GD: Todd and I told each other a lot of stories. I told him stories about things that happened to me, you know, while cruising and in life and we use a lot of those things in the film. I think being super authentic is very important to both of us. There’s so much Hollywood bullshit out there that we both gravitate towards the gritty truth. That’s what’s exciting about our movie and exciting about Todd’s work and, it’s just real. A lot of it is made up and stylized, but it’s still real, gritty, and exciting.
TV: One thing to add is that I spent a lot of time in the park, observing and meeting different people that were cruising there. One of the things that inspired me to make this movie was the movie Cruising. The stuff that was shot in Central Park was all these Leatherman cruising in the in the Rambles and I was like that’s not realistic. That’s not who these people are. I wanted to show the real people. To me that was really important.
GD: Even in Cruising it’s like they get right to the sex you know, like what is it Al Pacino says, “Hips or lips?” It’s so corny. But they’re like ready to fuck. Whereas in the Rambles…I like to call it the Rambles, I put an S at the end, is that wrong?
Queer Forty: It’s The Ramble but we all call it The Rambles.
GD: Our film is you know, it’s more about the that excitement of just being in that environment. A lot of guys go there and cruise but rarely get off because then once you get off, then you’re done. You want to stay in that mode of just meeting different guys and you know…so yeah, our movie is very that. It’s very different from Cruising.
Queer Forty: Do you have any advice for emerging queer artists who want to get their work out there?
TV: Don’t think that you need to get permission from someone. I think that’s a problem that a lot of people think they need to get someone to approve them to do something or raise a certain amount of money. Everybody’s got a cell phone, just start making a movie and stay true to yourself. Stay true to your story that you want to tell. And just do it. There’s nothing stopping you from doing it except yourself.
GD: I echo exactly what Todd said. It sounds cliche, but truly, tell stories that about things that you know about experiences that you’ve had, and the work is going to thrive from that. And just be yourself. Again, it’s so cliche and corny but it’s, it’s the absolute truth and just do it. It’s now or never, right? There’s never going to be a perfect time. Just do it.
Queer Forty: What are your hopes for the new year?
TD: I hope to work with Guillermo again, we’ve been talking about a couple of other projects. Hopefully, that will happen in the next year.
GD: I’m so excited to work with Todd again. I really am craving it. You know, I did a couple of things after our movie and it’s just not the same as being on a Todd Verow set. Two and a half years ago, I directed my first Indie feature and I’m in the postproduction process of that now and starting to submit to festivals. I don’t freaking know how Todd does it because it’s not an easy feat at all. It was super difficult and challenging. And especially when it’s not my writing or my film, I just directed it. But anyway, it was very exciting and that should be out hopefully in the next year and a half or so.

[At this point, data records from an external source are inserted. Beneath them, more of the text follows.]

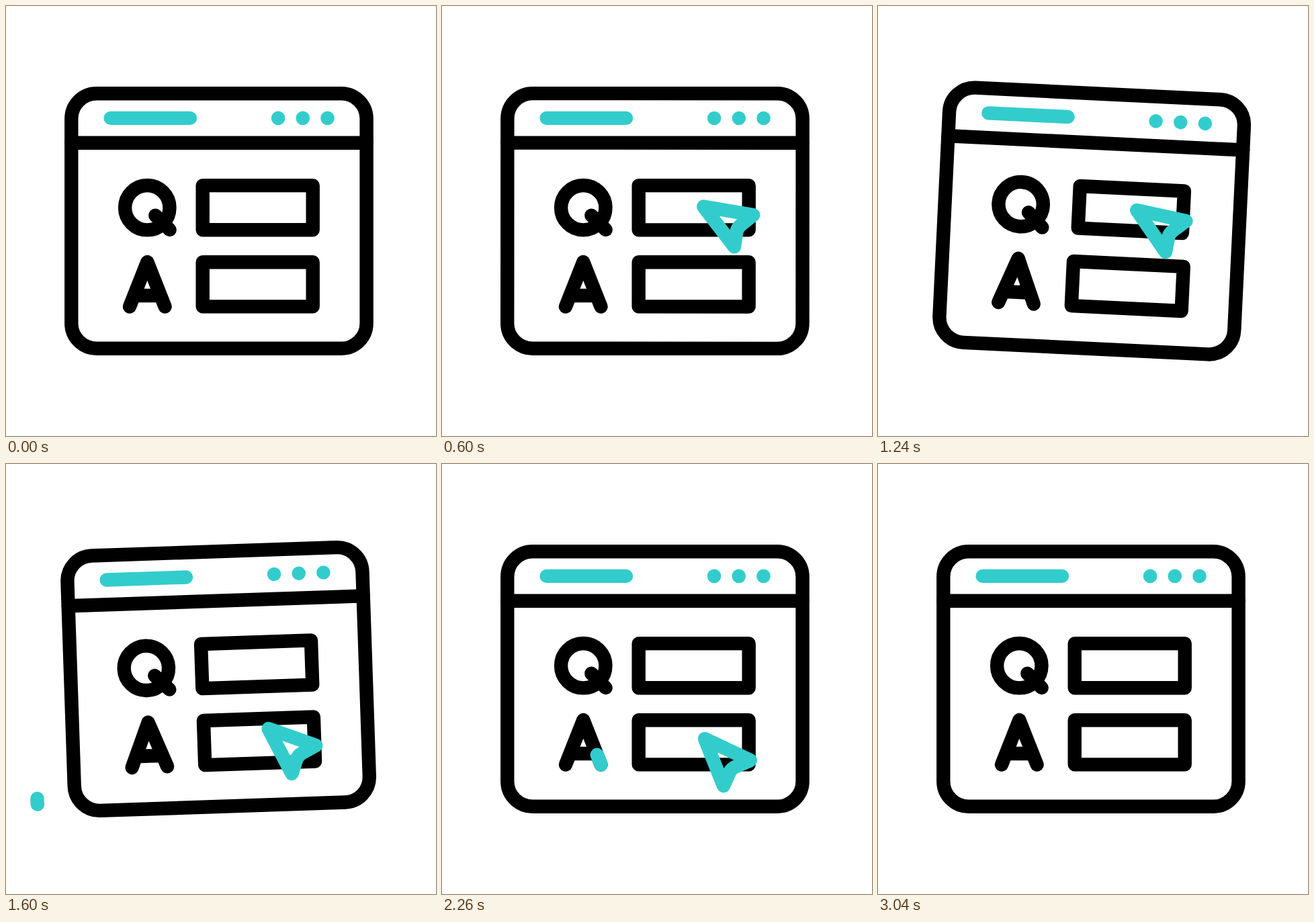
An HTML page that plays this animation: 640 px wide and 640 px high, repeating every 3.54 s.

```html
<!DOCTYPE html>
<html lang="en">
<head>
<meta charset="utf-8">
<title>Questions and answers</title>
<style>
  html, body { margin: 0; width: 100%; height: 100%; overflow: hidden; background: #fff; }
  svg { display: block; width: 640px; height: 640px; }
  svg * { vector-effect: non-scaling-stroke; }
  .line { fill: none; stroke: #000; stroke-width: 20.4; stroke-linecap: round; stroke-linejoin: round; }
  .teal { stroke: #3cc; }
  .dot { fill: #3cc; }
</style>
</head>
<body>
<svg viewBox="0 0 640 640">
  <path id="arcRight" class="line teal"/>
  <path id="arcLeft" class="line teal"/>
  <g id="window">
    <g class="line">
      <rect x="97.3" y="130.2" width="439.3" height="379.6" rx="37.5"/>
      <path d="M97.3 203.7H536.6"/>
      <circle cx="210.3" cy="300.2" r="33.2"/>
      <path d="M222.3 311.7L243.7 333.1"/>
      <path d="M184 447.5L210.3 381L236.6 447.5M196 431H225"/>
      <rect id="boxQ" x="-82" y="-33.1" width="164" height="66.2"/>
      <rect id="boxA" x="-82" y="-33.1" width="164" height="66.2"/>
    </g>
    <path class="line teal" d="M155.6 166.9H274"/>
    <g class="dot">
      <circle cx="405.1" cy="166.9" r="10.3"/>
      <circle cx="441.8" cy="166.9" r="10.3"/>
      <circle cx="478.5" cy="166.9" r="10.3"/>
    </g>
    <path id="trace" class="line teal"/>
    <path id="cursor" class="line teal" d="M-32 -34L36 -2L15 7Q7 10 4 18L-4 36Z"/>
  </g>
</svg>
<script>
const LOOP = 3540;
const el = id => document.getElementById(id);
const clamp = u => Math.min(1, Math.max(0, u));
const span = (t, a, b) => clamp((t - a) / (b - a));
const ease = (t, a, b) => (1 - Math.cos(Math.PI * span(t, a, b))) / 2;
const mix = (a, b, u) => a + (b - a) * u;
// 1 at rest, dips by depth at the middle time
const press = (t, a, mid, b, depth) => 1 - depth * (ease(t, a, mid) - ease(t, mid, b));

function tilt(t) {
  const rise = 5.5 * Math.sin(span(t, 600, 960) * Math.PI / 2);
  return rise - 7.5 * ease(t, 960, 1640) + 2 * ease(t, 1640, 2200);
}

function drawArc(id, cx, cy, from, sweep, start, end) {
  const point = u => {
    const a = (from + sweep * u) * Math.PI / 180;
    return `${cx + 103 * Math.cos(a)} ${cy + 103 * Math.sin(a)}`;
  };
  const d = end - start < 0.005 ? "" :
    `M${point(start)}A103 103 0 0 ${sweep > 0 ? 1 : 0} ${point(end)}`;
  el(id).setAttribute("d", d);
}

function drawTrace(start, end) {
  const point = u => `${184 + 52.6 * u} ${381 + 66.5 * Math.abs(2 * u - 1)}`;
  const apex = start < 0.5 && end > 0.5 ? `L${point(0.5)}` : "";
  el("trace").setAttribute("d",
    end - start < 0.005 ? "" : `M${point(start)}${apex}L${point(end)}`);
}

function place(id, x, y, scale, angle = 0) {
  el(id).setAttribute("transform", `translate(${x} ${y}) rotate(${angle}) scale(${scale})`);
}

function draw(t) {
  el("window").setAttribute("transform", `rotate(${tilt(t)} 317 345)`);
  place("boxQ", 374.7, 300.2, press(t, 820, 1080, 1350, 0.15));
  place("boxA", 374.7, 414.3, press(t, 1800, 1980, 2230, 0.15));

  const enter = ease(t, 0, 660), down = ease(t, 1200, 1720), leave = ease(t, 2380, 3180);
  const x = mix(739, 423, enter) + 288 * leave;
  const y = mix(300, 323, enter) + 120 * down - 222 * leave;
  const scale = press(t, 660, 840, 1020, 0.16) * press(t, 1720, 1880, 2040, 0.16);
  place("cursor", x, y, scale, -15.7 * (1 - ease(t, 1200, 1800)));

  drawArc("arcRight", 450.5, 494.3, 0, 105, ease(t, 760, 960), ease(t, 630, 805));
  drawArc("arcLeft", 149.5, 498, 180, -105, ease(t, 1770, 1970), ease(t, 1575, 1765));
  drawTrace(ease(t, 2010, 2330), ease(t, 1900, 2200));
}

const begin = performance.now();
function tick() {
  draw((performance.now() - begin) % LOOP);
  requestAnimationFrame(tick);
}
tick();
</script>
</body>
</html>
```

You Can’t Stay Here has an exclusive NYC theatrical engagement, opening January 5 2024 at the IFC Center.